The popularity of Alexa and Google Home are making voice technology a game changer in our daily lives and marketing opportunities. That voice in your head may soon turn on your toaster oven. As the IoT (Internet of Things) makes it’s way into our lives, even the simplest of tasks may be controlled by our voice commands. Whether this is a fad or the way of the future does not matter, it is coming – it’s here. Voice technology and digital assistants are about to change our lives.
Voice technology and digital assistants have crossed paths in the form of Alexa and Google Home. This past holiday has sealed the fate of our desire for robots. I think because it provides a feeling superiority, being able to tell another object to do something, and it understands, and it performs that task. While voice commands and digital assistants have a long way to go, they have made big leaps with machine learning.
All the advances in AI mean that the possibilities of a voice-activated world are finally becoming a reality, according to Speak Easy, a study conducted by J. Walter Thompson, Kantar and Mindshare. The emotional attachment to new people albeit, a mechanical robot is real. A recent study suggested that people will become more emotionally attached to their assistants as advances in machine learning continue. “As people, we crave intimacy, and the ability to forge more personal connections through voice is very apparent,” says Ida Siow. “A third of regular voice users in Singapore have admitted to having a sexual fantasy about their voice assistant, which demonstrates just how easy it is to anthropomorphize this form of AI technology. It’s just easier to connect with voice.”
Marketing a Voice
So what does this mean for companies looking to tap into the voice business? It could be a $50 billion a year market by 2020. According to comScore, 200 billion searches per month will be done with voice by 2020. This creates a $50+ billion per year market opportunity around voice search. As demand for voice intensifies, so will the demand for accessories, devices for the Home, ad revenue, and shopping opportunities (which Amazon already owns the space.)
The Speak Easy study also stated that “…when people voiced a question involving a brand name, their brain activity showed a significantly stronger emotional response compared to people typing that same question.” Ida continues.
“There is no doubt that voice builds emotional affinity, and a resounding 72% of users wanted brands to have unique voices and personalities for their apps. The implication for brands is huge – it’s no longer just about right time, right message, right place – brands need to ensure they are developing the right voice too.”
So, where does this all lead us in the future of voice? Here’s what some of the digital minds of today think about voice?
Peter T. Boyd, President & Founder of PaperStreet

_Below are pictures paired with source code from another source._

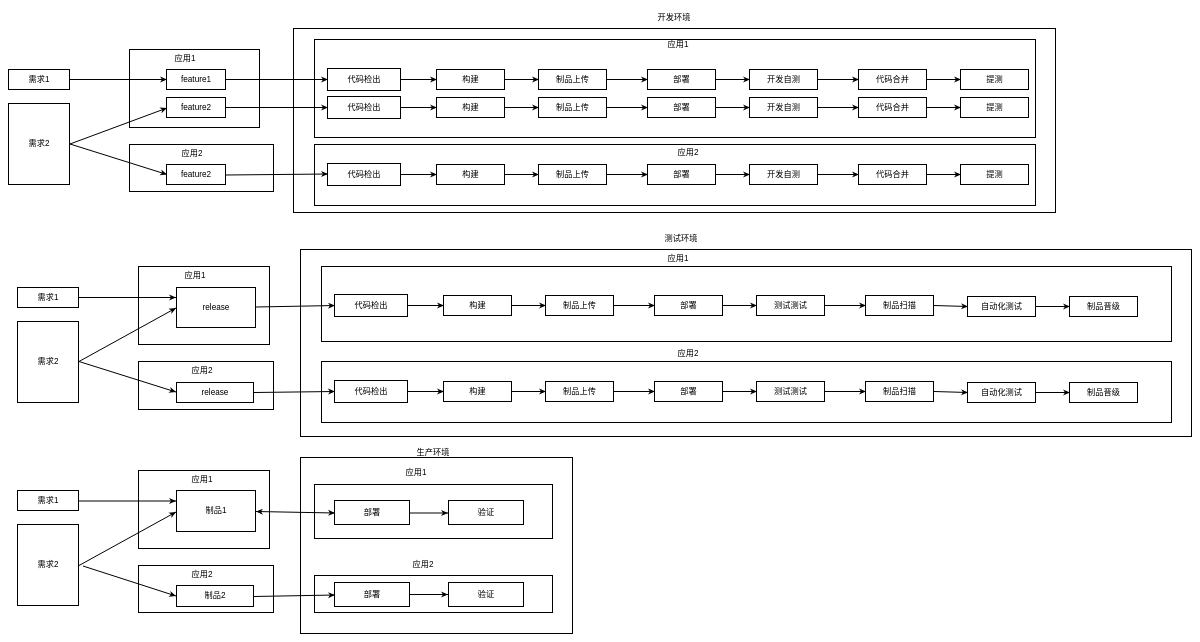
<!DOCTYPE html>
<html lang="zh-CN">
<head>
<meta charset="utf-8">
<title>开发、测试、生产环境流水线</title>
<style>
:root { --ink: #000; --paper: #fff; }
* { box-sizing: border-box; margin: 0; }
html, body { width: 1200px; height: 642px; overflow: hidden; background: var(--paper); }
body { font: 8.2px/12px "Liberation Sans", "Noto Sans CJK SC", sans-serif; color: var(--ink); }
.diagram { position: relative; width: 1200px; height: 642px; overflow: hidden; }
.group, .node, .label {
  position: absolute;
  left: calc(var(--x) * 1px); top: calc(var(--y) * 1px);
  width: calc(var(--w) * 1px); height: calc(var(--h) * 1px);
}
.group, .node { border: 1px solid var(--ink); }
.node { display: flex; align-items: center; justify-content: center; white-space: nowrap; }
.label { --w: 80; --h: 12; margin: -6px 0 0 -40px; text-align: center; font-weight: 400; font-size: inherit; }
.step { --w: 69; --h: 21; }
.checkout { --w: 74; --h: 23; }
.need { --w: 62; --h: 21; }
.tall { --h: 82; }
.flows { position: absolute; left: 0; top: 0; fill: none; stroke: var(--ink); stroke-width: 1; }
.flows path { marker-end: url(#arrow); }
.flows .both { marker-start: url(#arrow); }
.flows marker path { marker: none; fill: var(--ink); stroke: none; }
</style>
</head>
<body>
<main class="diagram">

<section aria-label="开发环境">
  <h2 class="label" style="--x:674;--y:18">开发环境</h2>
  <div class="node need" style="--x:8;--y:69">需求1</div>
  <div class="node need tall" style="--x:8;--y:103">需求2</div>

  <div class="group" style="--x:129;--y:49;--w:131;--h:79"></div>
  <div class="label" style="--x:185;--y:59">应用1</div>
  <div class="node" style="--x:166;--y:69;--w:60;--h:21">feature1</div>
  <div class="node" style="--x:166;--y:97;--w:60;--h:21">feature2</div>
  <div class="group" style="--x:129;--y:144;--w:145;--h:48"></div>
  <div class="label" style="--x:192;--y:154">应用2</div>
  <div class="node" style="--x:166;--y:164;--w:60;--h:21">feature2</div>

  <div class="group" style="--x:293;--y:28;--w:763;--h:185"></div>
  <div class="group" style="--x:314;--y:39;--w:722;--h:99"></div>
  <div class="label" style="--x:678;--y:45">应用1</div>
  <div class="node checkout" style="--x:327;--y:68">代码检出</div>
  <div class="node step" style="--x:436;--y:69">构建</div>
  <div class="node step" style="--x:538;--y:69">制品上传</div>
  <div class="node step" style="--x:647;--y:69">部署</div>
  <div class="node step" style="--x:749;--y:69">开发自测</div>
  <div class="node step" style="--x:858;--y:69">代码合并</div>
  <div class="node step" style="--x:960;--y:69">提测</div>

  <div class="node checkout" style="--x:327;--y:96">代码检出</div>
  <div class="node step" style="--x:436;--y:97">构建</div>
  <div class="node step" style="--x:538;--y:97">制品上传</div>
  <div class="node step" style="--x:647;--y:97">部署</div>
  <div class="node step" style="--x:749;--y:97">开发自测</div>
  <div class="node step" style="--x:858;--y:97">代码合并</div>
  <div class="node step" style="--x:960;--y:97">提测</div>

  <div class="group" style="--x:314;--y:144;--w:722;--h:62"></div>
  <div class="label" style="--x:688;--y:153">应用2</div>
  <div class="node checkout" style="--x:327;--y:163">代码检出</div>
  <div class="node step" style="--x:436;--y:164">构建</div>
  <div class="node step" style="--x:538;--y:164">制品上传</div>
  <div class="node step" style="--x:647;--y:164">部署</div>
  <div class="node step" style="--x:749;--y:164">开发自测</div>
  <div class="node step" style="--x:858;--y:164">代码合并</div>
  <div class="node step" style="--x:960;--y:164">提测</div>
</section>

<section aria-label="测试环境">
  <h2 class="label" style="--x:681;--y:239">测试环境</h2>
  <div class="node need" style="--x:17;--y:287">需求1</div>
  <div class="node need tall" style="--x:17;--y:321">需求2</div>

  <div class="group" style="--x:138;--y:266;--w:132;--h:79"></div>
  <div class="label" style="--x:195;--y:276">应用1</div>
  <div class="node" style="--x:176;--y:287;--w:80;--h:41">release</div>
  <div class="group" style="--x:138;--y:361;--w:136;--h:49"></div>
  <div class="label" style="--x:202;--y:371">应用2</div>
  <div class="node" style="--x:176;--y:382;--w:78;--h:21">release</div>

  <div class="group" style="--x:300;--y:249;--w:892;--h:188"></div>
  <div class="group" style="--x:321;--y:266;--w:851;--h:76"></div>
  <div class="label" style="--x:678;--y:259">应用1</div>
  <div class="node checkout" style="--x:334;--y:294">代码检出</div>
  <div class="node step" style="--x:443;--y:295">构建</div>
  <div class="node step" style="--x:545;--y:295">制品上传</div>
  <div class="node step" style="--x:654;--y:295">部署</div>
  <div class="node step" style="--x:756;--y:295">测试测试</div>
  <div class="node step" style="--x:865;--y:295">制品扫描</div>
  <div class="node step" style="--x:967;--y:296">自动化测试</div>
  <div class="node step" style="--x:1069;--y:296">制品晋级</div>

  <div class="group" style="--x:321;--y:361;--w:851;--h:62"></div>
  <div class="label" style="--x:688;--y:354">应用2</div>
  <div class="node checkout" style="--x:334;--y:380">代码检出</div>
  <div class="node step" style="--x:443;--y:381">构建</div>
  <div class="node step" style="--x:545;--y:381">制品上传</div>
  <div class="node step" style="--x:654;--y:381">部署</div>
  <div class="node step" style="--x:756;--y:381">测试测试</div>
  <div class="node step" style="--x:865;--y:381">制品扫描</div>
  <div class="node step" style="--x:967;--y:382">自动化测试</div>
  <div class="node step" style="--x:1069;--y:382">制品晋级</div>
</section>

<section aria-label="生产环境">
  <h2 class="label" style="--x:433;--y:453">生产环境</h2>
  <div class="node need" style="--x:17;--y:490">需求1</div>
  <div class="node need tall" style="--x:17;--y:524">需求2</div>

  <div class="group" style="--x:138;--y:470;--w:132;--h:79"></div>
  <div class="label" style="--x:202;--y:480">应用1</div>
  <div class="node" style="--x:176;--y:490;--w:80;--h:42">制品1</div>
  <div class="group" style="--x:138;--y:565;--w:136;--h:48"></div>
  <div class="label" style="--x:202;--y:575">应用2</div>
  <div class="node" style="--x:176;--y:585;--w:78;--h:22">制品2</div>

  <div class="group" style="--x:300;--y:457;--w:273;--h:177"></div>
  <div class="group" style="--x:314;--y:484;--w:239;--h:55"></div>
  <div class="label" style="--x:416;--y:473">应用1</div>
  <div class="node" style="--x:334;--y:500;--w:76;--h:25">部署</div>
  <div class="node" style="--x:448;--y:500;--w:76;--h:25">验证</div>
  <div class="group" style="--x:314;--y:575;--w:239;--h:38"></div>
  <div class="label" style="--x:423;--y:565">应用2</div>
  <div class="node" style="--x:334;--y:582;--w:76;--h:25">部署</div>
  <div class="node" style="--x:448;--y:582;--w:76;--h:25">验证</div>
</section>

<svg class="flows" width="1200" height="642" viewBox="0 0 1200 642" aria-hidden="true">
  <defs>
    <marker id="arrow" markerUnits="userSpaceOnUse" markerWidth="8" markerHeight="8" refX="7" refY="4" orient="auto-start-reverse">
      <path d="M7 4L0 7L2 4L0 1Z"/>
    </marker>
    <g id="dev-steps">
      <path d="M401 .5H437"/><path d="M505 .5H539"/><path d="M607 .5H648"/>
      <path d="M716 .5H750"/><path d="M818 .5H859"/><path d="M927 .5H961"/>
    </g>
    <g id="test-steps">
      <path d="M408 .5H444"/><path d="M512 .5H546"/><path d="M614 .5H655"/>
      <path d="M723 .5H757"/><path d="M825 .5H866"/><path d="M934 .5L968 1.5"/><path d="M1036 1.5H1070"/>
    </g>
  </defs>

  <g id="dev-flow">
    <path d="M70 79.5H167"/>
    <path d="M70 144L167 108"/>
    <path d="M70 144L167 174.5"/>
    <path d="M226 79.5H328"/>
    <path d="M226 107.5H328"/>
    <path d="M226 175L328 174"/>
    <use href="#dev-steps" y="79"/>
    <use href="#dev-steps" y="107"/>
    <use href="#dev-steps" y="174"/>
  </g>

  <g id="test-flow">
    <path d="M79 297.5H176"/>
    <path d="M79 361.5L176 308"/>
    <path d="M79 361.5L176 392"/>
    <path d="M256 307L335 305.5"/>
    <path d="M254 392.5L335 391.5"/>
    <use href="#test-steps" y="305"/>
    <use href="#test-steps" y="391"/>
  </g>

  <g id="production-flow">
    <path d="M79 501H176"/>
    <path d="M79 565.5L176 512"/>
    <path d="M83 566L176 596"/>
    <path class="both" d="M256 511.5L335 513"/>
    <path d="M254 596.5L335 595"/>
    <path d="M410 513H448"/>
    <path d="M410 594.5H448"/>
  </g>
</svg>
</main>
</body>
</html>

“Star Trek style full conversations where the computer interacts with the user and can control technology. Everyone can have a personal assistant to get routine tasks done, items purchased, calculations made, and control devices in your office, home and car. With that will be security concerns in being able to mimic voices and break-into various devices, but they can probably be overcome with additional security in other ways (pass codes or other body signatures).”
Others are not so optimistic. Steve Kovach says it’s time to admit digital assistants are overrated:
“The hype around digital assistants is real. But for now, it’s just that. Hype. And it’s arguably the more overrated than any other emerging technology…digital assistants have turned into a fragmented mess and they’re all little more than a minor convenience, assuming they work at all.”
Regardless of whether you think it’s a fad or a mainstay in the populous, it is on the way. What might be the practical use of voice commands now?
Top tasks voice controls are made for:
- Voice will be a primary interface for the connected home, providing a natural means to communicate with alarm systems, lights, kitchen appliances, sound systems and more, as users go about their day-to-day lives.
- Major cars on the market will adopt intelligent, voice-driven systems for entertainment and location-based search, keeping drivers’ and passengers’ eyes and hands free.
- Audio and video entertainment systems will count on naturally spoken voice for content discovery to match the multitude of ways users think about content. (This can already be seen in products like the new Apple TV, which rejects any apps whose core functionality doesn’t support the voice-controlled Siri remote.)
- Small-screened and screenless wearables will continue their upward climb in popularity, requiring smooth, fluid means of operation as more and more users expect better and better results.
It is expected that voice-controlled devices will also dominate workplaces that require hands-free mobility, such as hospitals, warehouses, laboratories and production plants. As far as I’m concerned, the next big advancement in voice is being able to have a conversation.
Having a conversation with digital assistants will not be easy with so many variations in language, pauses and pronunciations, but this is no doubt the holy grail for Amazon and Google. Amazon wants you to have long, real conversations with Alexa. The e-tail giant recently released new tools to app developers that allow Alexa to whisper, show emotion and pause naturally, like we humans do. And that’s just the start, says Rohit Prasad, Amazon’s head scientist for Alexa, who is playing a key role in the retailer’s efforts in artificial intelligence for Alexa—using computers to converse with us.
The roadmap is set, but the opportunities are wide open. It’s time to get on board with voice. if you want to know how to ramp up, wait for our next post – “OK People, create your voice commands!”